***** RAW DATA *****

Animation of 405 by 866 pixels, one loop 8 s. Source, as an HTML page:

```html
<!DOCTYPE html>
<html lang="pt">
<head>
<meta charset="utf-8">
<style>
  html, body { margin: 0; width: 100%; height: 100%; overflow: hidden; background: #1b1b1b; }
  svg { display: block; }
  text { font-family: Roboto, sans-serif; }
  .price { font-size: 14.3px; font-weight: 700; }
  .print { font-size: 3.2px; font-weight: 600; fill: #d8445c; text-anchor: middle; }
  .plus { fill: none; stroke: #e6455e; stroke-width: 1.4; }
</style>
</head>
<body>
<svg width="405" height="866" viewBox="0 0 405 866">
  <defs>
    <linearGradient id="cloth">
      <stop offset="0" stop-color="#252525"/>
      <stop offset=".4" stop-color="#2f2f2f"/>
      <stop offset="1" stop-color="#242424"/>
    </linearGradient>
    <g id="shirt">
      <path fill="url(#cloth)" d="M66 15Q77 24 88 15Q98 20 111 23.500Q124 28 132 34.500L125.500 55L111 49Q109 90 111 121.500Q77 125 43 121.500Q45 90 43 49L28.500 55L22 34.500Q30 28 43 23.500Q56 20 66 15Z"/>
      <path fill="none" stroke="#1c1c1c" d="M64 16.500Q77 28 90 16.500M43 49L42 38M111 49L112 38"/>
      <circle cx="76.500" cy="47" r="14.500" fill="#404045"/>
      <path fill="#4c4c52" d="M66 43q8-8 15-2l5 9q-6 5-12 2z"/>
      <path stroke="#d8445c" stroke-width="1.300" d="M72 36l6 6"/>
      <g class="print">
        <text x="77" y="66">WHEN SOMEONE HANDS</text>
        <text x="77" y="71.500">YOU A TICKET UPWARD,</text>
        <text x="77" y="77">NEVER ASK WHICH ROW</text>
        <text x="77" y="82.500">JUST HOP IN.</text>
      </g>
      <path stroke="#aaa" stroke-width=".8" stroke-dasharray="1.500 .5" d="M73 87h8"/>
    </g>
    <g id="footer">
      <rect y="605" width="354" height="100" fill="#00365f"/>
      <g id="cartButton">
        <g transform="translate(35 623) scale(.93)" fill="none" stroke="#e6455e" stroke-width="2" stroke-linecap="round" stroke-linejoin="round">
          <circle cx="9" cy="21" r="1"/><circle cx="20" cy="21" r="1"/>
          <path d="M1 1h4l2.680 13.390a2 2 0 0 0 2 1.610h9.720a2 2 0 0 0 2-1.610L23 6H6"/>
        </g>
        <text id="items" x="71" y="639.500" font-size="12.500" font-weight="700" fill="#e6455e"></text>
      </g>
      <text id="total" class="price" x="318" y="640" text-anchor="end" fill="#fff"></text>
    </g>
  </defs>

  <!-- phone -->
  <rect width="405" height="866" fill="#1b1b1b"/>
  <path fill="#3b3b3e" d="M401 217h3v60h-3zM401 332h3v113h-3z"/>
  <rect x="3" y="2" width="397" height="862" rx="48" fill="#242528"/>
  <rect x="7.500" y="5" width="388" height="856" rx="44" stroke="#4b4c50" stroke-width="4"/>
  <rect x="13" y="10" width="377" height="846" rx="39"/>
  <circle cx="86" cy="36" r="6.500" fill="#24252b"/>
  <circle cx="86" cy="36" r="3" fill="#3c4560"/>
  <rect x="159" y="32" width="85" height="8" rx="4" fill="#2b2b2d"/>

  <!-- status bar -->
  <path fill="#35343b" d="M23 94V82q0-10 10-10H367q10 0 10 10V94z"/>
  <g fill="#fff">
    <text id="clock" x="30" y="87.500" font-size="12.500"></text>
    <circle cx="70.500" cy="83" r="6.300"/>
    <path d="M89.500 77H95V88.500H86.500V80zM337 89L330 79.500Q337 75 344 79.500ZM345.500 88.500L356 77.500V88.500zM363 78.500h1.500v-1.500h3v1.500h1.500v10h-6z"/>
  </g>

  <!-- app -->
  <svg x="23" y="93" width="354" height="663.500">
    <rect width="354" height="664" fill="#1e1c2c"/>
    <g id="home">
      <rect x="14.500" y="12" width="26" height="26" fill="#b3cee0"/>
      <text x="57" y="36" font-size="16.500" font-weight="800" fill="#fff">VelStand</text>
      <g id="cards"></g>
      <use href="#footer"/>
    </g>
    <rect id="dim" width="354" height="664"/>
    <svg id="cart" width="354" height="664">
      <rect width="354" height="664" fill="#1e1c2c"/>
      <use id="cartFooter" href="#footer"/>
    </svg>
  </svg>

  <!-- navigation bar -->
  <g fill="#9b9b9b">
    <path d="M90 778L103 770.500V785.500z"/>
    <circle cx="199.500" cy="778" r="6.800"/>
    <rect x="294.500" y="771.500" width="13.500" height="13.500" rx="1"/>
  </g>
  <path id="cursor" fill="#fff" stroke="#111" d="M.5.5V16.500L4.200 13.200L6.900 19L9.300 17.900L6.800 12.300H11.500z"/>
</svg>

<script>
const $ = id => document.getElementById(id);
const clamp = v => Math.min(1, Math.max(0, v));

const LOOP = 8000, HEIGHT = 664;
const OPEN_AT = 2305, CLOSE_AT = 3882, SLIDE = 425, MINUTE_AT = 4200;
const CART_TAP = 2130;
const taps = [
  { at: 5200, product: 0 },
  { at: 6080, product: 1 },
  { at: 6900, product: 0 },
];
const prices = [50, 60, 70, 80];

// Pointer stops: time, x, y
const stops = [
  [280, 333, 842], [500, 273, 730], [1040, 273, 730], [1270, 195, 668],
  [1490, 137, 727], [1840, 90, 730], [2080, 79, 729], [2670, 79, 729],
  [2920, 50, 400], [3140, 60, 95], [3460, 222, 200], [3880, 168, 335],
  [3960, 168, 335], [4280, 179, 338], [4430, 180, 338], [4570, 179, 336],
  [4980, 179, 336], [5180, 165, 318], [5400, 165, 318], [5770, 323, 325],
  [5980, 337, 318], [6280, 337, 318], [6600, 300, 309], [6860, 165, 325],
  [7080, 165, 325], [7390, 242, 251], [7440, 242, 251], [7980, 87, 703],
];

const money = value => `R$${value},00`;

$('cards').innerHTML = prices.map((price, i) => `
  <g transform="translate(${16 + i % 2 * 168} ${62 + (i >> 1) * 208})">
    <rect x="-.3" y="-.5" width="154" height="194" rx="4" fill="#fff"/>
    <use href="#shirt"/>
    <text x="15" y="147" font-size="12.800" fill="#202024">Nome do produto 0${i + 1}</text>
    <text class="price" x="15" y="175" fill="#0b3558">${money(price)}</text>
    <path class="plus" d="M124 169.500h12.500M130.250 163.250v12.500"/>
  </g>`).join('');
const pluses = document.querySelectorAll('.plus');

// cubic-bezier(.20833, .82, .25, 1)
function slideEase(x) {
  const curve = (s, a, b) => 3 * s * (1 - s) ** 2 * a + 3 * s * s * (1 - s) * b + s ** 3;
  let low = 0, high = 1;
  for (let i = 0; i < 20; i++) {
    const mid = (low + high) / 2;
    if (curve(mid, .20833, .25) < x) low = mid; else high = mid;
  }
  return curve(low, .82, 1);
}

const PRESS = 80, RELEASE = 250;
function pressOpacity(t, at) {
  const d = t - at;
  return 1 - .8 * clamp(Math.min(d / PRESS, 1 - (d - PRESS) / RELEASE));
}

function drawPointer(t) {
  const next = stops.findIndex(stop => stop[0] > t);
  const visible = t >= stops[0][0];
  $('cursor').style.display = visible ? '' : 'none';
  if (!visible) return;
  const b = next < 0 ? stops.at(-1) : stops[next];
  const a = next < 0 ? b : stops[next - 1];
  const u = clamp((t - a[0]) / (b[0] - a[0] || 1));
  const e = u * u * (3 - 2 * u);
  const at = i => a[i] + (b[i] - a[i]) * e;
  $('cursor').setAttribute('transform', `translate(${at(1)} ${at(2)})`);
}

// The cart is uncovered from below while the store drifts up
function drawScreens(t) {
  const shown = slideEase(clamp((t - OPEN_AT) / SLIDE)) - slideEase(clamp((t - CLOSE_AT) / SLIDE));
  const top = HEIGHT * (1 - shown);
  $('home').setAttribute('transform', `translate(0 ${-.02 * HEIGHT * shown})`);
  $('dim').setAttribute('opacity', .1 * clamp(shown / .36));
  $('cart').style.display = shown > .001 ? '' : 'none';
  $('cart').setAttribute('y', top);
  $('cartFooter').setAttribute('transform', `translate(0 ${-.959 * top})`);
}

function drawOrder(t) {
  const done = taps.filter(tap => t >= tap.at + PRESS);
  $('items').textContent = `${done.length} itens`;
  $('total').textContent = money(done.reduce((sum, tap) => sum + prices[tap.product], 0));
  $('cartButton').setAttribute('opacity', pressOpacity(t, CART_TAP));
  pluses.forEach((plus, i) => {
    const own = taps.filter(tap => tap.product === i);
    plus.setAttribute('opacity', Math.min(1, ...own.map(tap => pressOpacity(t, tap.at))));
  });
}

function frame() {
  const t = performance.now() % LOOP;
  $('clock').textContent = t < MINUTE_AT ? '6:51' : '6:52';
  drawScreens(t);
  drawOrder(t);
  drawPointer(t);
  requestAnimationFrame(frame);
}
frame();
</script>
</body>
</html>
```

*****

# TASK DIRECTIONS
Count the lines of the data above where the string "class" shows up; reply with the number only.

# FINAL ANSWER
4